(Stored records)
§ §
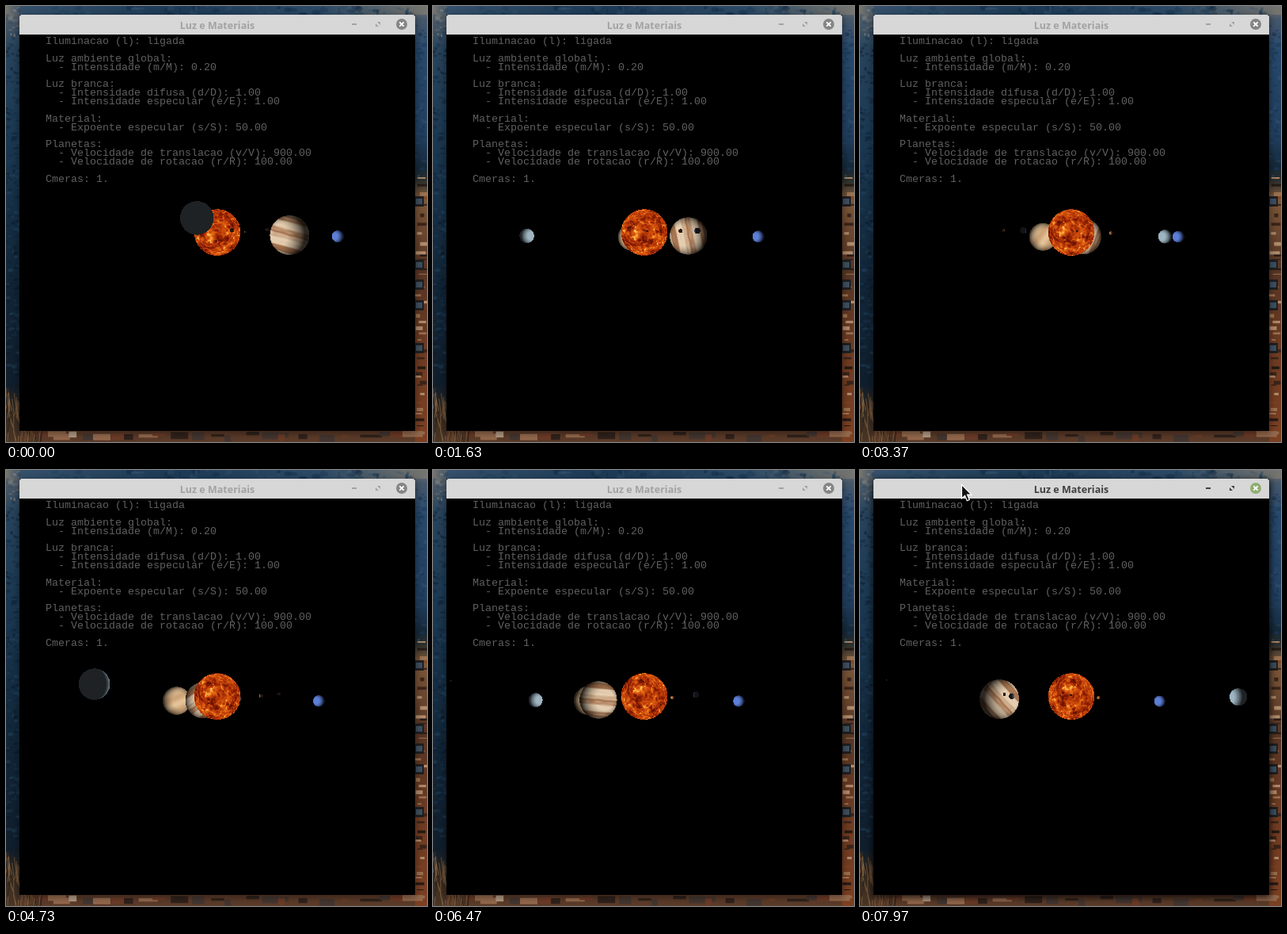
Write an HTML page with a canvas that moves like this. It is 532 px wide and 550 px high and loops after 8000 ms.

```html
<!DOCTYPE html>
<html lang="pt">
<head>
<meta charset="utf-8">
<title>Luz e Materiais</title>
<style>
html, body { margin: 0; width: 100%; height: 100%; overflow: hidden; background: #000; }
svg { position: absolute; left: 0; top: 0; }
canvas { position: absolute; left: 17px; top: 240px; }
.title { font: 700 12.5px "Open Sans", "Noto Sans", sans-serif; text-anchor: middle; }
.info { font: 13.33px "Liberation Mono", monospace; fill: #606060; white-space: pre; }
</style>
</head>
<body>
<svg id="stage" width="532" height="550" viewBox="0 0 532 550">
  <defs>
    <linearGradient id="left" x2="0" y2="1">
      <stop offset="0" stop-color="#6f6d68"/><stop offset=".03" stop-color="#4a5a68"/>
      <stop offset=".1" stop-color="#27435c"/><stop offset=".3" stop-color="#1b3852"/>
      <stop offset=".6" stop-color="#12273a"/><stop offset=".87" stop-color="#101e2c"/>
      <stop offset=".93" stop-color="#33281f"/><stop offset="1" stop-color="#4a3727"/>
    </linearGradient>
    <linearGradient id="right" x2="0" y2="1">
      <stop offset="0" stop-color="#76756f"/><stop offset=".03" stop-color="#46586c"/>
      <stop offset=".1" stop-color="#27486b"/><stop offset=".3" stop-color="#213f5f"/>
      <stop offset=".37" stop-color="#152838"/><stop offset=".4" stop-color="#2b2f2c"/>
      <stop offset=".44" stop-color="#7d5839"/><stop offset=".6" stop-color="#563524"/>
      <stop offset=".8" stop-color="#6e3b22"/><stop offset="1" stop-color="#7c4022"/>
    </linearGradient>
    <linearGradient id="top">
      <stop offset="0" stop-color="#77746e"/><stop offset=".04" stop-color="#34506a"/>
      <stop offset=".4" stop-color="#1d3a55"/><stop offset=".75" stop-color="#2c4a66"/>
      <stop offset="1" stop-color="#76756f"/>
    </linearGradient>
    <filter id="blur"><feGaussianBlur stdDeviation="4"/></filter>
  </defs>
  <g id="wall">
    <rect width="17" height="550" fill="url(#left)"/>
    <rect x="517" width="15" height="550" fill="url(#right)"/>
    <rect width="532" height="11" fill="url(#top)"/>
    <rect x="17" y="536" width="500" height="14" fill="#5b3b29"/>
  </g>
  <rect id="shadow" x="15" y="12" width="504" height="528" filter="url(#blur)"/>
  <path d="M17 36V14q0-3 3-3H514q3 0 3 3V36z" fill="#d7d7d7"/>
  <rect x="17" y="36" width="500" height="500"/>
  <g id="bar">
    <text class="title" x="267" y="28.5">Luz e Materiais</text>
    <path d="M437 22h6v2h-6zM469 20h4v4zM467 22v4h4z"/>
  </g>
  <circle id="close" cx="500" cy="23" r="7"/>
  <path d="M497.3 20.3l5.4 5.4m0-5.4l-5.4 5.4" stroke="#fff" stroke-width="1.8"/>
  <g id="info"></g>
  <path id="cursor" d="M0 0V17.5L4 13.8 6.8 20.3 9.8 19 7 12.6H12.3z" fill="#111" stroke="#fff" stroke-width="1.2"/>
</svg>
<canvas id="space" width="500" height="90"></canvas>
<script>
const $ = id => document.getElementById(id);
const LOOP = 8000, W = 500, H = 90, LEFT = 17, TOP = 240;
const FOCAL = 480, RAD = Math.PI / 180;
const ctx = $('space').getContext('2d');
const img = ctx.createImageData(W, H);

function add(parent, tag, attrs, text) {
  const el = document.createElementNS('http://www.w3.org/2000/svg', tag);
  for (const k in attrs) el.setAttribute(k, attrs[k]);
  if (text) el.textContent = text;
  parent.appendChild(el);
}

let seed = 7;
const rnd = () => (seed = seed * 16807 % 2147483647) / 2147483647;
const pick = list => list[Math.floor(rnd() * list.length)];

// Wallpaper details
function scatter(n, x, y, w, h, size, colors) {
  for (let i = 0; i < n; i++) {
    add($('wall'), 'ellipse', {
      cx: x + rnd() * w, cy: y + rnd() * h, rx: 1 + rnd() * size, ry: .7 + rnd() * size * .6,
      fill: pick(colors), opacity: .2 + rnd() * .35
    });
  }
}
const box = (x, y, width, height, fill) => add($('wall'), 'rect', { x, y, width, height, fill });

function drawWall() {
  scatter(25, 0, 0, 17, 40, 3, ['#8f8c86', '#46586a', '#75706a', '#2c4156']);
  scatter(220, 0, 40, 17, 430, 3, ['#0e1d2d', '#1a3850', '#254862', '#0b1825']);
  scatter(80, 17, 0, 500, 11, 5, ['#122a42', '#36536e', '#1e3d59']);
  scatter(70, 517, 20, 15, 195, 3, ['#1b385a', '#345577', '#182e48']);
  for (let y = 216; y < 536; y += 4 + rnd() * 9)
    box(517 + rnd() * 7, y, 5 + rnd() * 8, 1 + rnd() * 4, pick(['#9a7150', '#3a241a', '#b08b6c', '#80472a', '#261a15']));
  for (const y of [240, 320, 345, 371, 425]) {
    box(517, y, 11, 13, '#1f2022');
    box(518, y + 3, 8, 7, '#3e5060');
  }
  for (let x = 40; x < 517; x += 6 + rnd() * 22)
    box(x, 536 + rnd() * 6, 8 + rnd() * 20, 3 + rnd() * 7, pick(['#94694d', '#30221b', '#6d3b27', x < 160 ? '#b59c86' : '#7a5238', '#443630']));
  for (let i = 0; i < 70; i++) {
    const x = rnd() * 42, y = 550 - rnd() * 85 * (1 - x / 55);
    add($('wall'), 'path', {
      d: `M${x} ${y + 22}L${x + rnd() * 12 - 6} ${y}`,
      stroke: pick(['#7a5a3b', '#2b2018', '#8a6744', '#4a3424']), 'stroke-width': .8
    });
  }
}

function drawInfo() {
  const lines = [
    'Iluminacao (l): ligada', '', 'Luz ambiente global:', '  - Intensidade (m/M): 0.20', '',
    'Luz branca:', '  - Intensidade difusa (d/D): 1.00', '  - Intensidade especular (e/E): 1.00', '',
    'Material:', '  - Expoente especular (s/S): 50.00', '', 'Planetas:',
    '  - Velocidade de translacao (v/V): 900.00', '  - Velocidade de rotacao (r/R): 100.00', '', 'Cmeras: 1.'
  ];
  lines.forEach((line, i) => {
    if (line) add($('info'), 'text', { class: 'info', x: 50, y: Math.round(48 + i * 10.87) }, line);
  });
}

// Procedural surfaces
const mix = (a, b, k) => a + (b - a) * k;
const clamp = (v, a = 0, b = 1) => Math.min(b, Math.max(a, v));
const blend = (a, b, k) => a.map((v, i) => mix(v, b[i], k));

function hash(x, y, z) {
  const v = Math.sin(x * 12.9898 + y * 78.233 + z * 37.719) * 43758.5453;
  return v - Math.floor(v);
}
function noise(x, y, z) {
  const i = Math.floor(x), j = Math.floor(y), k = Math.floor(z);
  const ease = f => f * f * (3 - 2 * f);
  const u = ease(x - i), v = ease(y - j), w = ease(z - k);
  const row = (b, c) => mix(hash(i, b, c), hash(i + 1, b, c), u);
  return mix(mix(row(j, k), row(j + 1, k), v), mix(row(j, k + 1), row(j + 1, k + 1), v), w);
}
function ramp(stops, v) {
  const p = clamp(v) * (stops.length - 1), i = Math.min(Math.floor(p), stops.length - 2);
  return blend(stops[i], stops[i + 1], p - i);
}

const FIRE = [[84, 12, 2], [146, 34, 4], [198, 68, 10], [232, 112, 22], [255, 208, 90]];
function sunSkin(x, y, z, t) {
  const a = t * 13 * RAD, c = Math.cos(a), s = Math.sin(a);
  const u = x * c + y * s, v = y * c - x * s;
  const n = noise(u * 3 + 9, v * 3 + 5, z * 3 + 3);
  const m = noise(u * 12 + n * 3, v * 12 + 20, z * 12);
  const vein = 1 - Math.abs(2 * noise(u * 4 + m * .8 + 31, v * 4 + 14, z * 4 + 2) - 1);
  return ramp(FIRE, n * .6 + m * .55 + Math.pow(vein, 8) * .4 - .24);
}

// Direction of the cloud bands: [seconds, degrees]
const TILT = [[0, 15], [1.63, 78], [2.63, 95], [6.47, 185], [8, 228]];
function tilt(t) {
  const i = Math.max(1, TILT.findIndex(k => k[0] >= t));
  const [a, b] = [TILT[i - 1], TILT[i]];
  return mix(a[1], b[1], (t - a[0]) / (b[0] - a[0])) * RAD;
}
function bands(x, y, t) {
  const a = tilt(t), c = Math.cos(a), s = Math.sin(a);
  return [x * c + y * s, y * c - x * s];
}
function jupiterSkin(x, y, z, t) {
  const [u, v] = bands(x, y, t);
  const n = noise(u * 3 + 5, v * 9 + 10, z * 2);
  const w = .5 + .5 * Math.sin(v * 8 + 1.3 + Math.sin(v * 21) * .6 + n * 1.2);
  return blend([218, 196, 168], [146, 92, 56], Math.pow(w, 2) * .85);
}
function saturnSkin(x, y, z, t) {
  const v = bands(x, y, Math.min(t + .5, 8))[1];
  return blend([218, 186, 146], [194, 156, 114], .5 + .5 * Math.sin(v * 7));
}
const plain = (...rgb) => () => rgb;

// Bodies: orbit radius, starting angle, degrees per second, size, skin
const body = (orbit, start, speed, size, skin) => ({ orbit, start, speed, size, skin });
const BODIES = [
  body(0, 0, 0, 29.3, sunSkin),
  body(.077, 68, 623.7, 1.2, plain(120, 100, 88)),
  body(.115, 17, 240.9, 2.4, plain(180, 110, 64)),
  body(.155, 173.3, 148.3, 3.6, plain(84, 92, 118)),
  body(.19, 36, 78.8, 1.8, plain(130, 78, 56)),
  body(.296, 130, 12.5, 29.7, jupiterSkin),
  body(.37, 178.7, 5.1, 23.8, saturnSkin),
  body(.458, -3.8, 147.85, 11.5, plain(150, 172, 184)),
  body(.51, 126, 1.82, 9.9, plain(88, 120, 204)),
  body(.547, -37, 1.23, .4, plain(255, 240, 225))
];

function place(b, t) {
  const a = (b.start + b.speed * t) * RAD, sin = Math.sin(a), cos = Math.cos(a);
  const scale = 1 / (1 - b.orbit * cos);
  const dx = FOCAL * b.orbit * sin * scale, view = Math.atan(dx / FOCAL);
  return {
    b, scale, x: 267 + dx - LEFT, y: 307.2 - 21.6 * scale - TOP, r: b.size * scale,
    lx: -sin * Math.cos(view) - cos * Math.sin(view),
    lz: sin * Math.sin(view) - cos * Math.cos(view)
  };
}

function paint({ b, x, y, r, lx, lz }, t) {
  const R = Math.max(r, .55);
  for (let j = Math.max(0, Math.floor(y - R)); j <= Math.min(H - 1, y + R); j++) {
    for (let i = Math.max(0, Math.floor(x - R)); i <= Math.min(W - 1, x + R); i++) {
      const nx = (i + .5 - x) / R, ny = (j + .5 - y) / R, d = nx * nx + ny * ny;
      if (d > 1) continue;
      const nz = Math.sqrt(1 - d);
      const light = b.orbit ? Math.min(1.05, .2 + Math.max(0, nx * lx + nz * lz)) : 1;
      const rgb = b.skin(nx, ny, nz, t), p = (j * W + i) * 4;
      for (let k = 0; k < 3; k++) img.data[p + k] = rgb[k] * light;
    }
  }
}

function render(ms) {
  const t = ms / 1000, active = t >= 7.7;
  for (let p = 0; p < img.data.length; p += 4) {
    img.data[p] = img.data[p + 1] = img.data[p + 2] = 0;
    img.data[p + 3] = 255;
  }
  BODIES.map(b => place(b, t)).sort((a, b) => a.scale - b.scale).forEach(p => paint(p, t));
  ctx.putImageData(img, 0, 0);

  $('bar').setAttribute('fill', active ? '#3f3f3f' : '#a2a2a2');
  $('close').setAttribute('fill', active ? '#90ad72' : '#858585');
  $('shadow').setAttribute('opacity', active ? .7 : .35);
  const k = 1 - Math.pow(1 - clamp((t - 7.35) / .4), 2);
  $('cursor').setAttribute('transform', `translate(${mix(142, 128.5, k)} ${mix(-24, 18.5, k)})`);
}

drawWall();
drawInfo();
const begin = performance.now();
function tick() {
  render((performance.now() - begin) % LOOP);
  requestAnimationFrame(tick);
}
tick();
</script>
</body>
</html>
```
§ §
REQUIRED ACTION →
Give the number of lines above in which the word "height" appears, and nothing more.

EXERCISE SOLUTION →
10